══ DATA TO EXAMINE ══
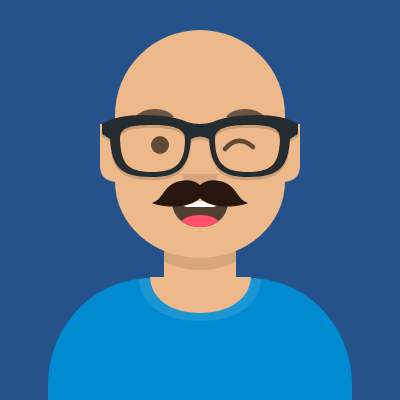
<!DOCTYPE html>
<html lang="en">
<head>
<meta charset="utf-8">
<title>Winking avatar</title>
<style>
:root {
  --backdrop: #25528a;
  --skin: #edb98a;
  --shade: #d6a67c;
  --shirt: #008acf;
  --collar: #1c95d3;
  --frame: #252c2f;
  --frame-shadow: #c99d76;
  --eye: #5f4a37;
  --brow: #6b543f;
  --moustache: #28170f;
  --mouth: #533f30;
  --tongue: #ff4f6d;
  --teeth: #fff;
}
html, body { margin: 0; width: 400px; height: 400px; overflow: hidden; background: var(--backdrop); }
svg { display: block; }
.skin { fill: var(--skin); }
.shade { fill: var(--shade); }
.shirt { fill: var(--shirt); }
.collar { fill: var(--collar); }
.brow { fill: var(--brow); }
.eye { fill: var(--eye); }
.wink { fill: none; stroke: var(--eye); stroke-width: 4.5; stroke-linecap: round; }
.moustache { fill: var(--moustache); }
.mouth { fill: var(--mouth); }
.tongue { fill: var(--tongue); }
.teeth { fill: var(--teeth); }
.frame { fill: var(--frame); fill-rule: evenodd; }
.frame-shadow { fill: var(--frame-shadow); fill-rule: evenodd; }
</style>
</head>
<body>
<svg width="400" height="400" viewBox="0 0 400 400" role="img" aria-label="Bald man with glasses and a moustache, winking">
  <defs>
    <clipPath id="neck-area"><rect x="164" y="230" width="72" height="60"/></clipPath>
    <clipPath id="mouth-area"><path d="M172 201H228C228 217 216 227 200 227S172 217 172 201Z"/></clipPath>
    <path id="glasses" d="M102 124Q116 115 144 115Q172 115 187 122Q200 126 213 122Q228 115 256 115Q284 115 298 124V134Q293 137 290 139C288 165 282 177 248 177C222 177 211 168 209 139Q200 134 191 139C189 168 178 177 152 177C118 177 112 165 110 139Q107 137 102 134Z
      M120 139C121 162 126 172 152 172C176 172 185 163 185 139C185 128 173 125 152 125C128 125 120 128 120 139Z
      M215 139C215 163 224 172 248 172C274 172 279 162 280 139C280 128 272 125 248 125C227 125 215 128 215 139Z"/>
  </defs>

  <g id="body">
    <path class="shirt" d="M48 400V386C48 326 93 278 152 278H248C307 278 352 326 352 386V400Z"/>
    <path class="collar" d="M139 279Q145 278 152 278H248Q255 278 261 279C260 306 234 321 200 321S140 306 139 279Z"/>
    <path class="skin" d="M164 230H236V277H251C250 299 229 313 200 313S151 299 150 277H164Z"/>
    <path class="shade" clip-path="url(#neck-area)" d="M115 186A85 84 0 0 0 285 186Z"/>
  </g>

  <g id="head">
    <path class="skin" d="M115 115A85 85 0 0 1 285 115V124H300V166Q300 180 285 182A85 76 0 0 1 115 182Q100 180 100 166V124H115Z"/>
    <path class="shade" d="M182 174H218C218 181 210 186 200 186S182 181 182 174Z"/>
  </g>

  <g id="eyes">
    <path class="brow" d="M135 117Q142 109 155 109Q168 109 174 117Z"/>
    <path class="brow" d="M226 117Q232 109 245 109Q258 109 265 117Z"/>
    <circle class="eye" cx="160" cy="145" r="9"/>
    <path class="wink" d="M225 149Q238 134 253 147"/>
  </g>

  <g id="mouth" clip-path="url(#mouth-area)">
    <rect class="mouth" x="170" y="196" width="60" height="34"/>
    <rect class="teeth" x="182" y="190" width="36" height="17" rx="5"/>
    <ellipse class="tongue" cx="200" cy="226" rx="21" ry="11"/>
  </g>

  <path id="moustache" class="moustache" d="M200 185C194 179 183 179 174 183C163 188 163 199 152 203C163 208 190 209 200 198C210 209 237 208 248 203C237 199 237 188 226 183C217 179 206 179 200 185Z"/>

  <g id="eyewear">
    <use href="#glasses" class="frame-shadow" y="3"/>
    <use href="#glasses" class="frame"/>
  </g>
</svg>
</body>
</html>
═══
TASK PROMPT: Across the records, count each line that holds the string "teeth". Respond with the number only.

RESPONSE BELOW: 3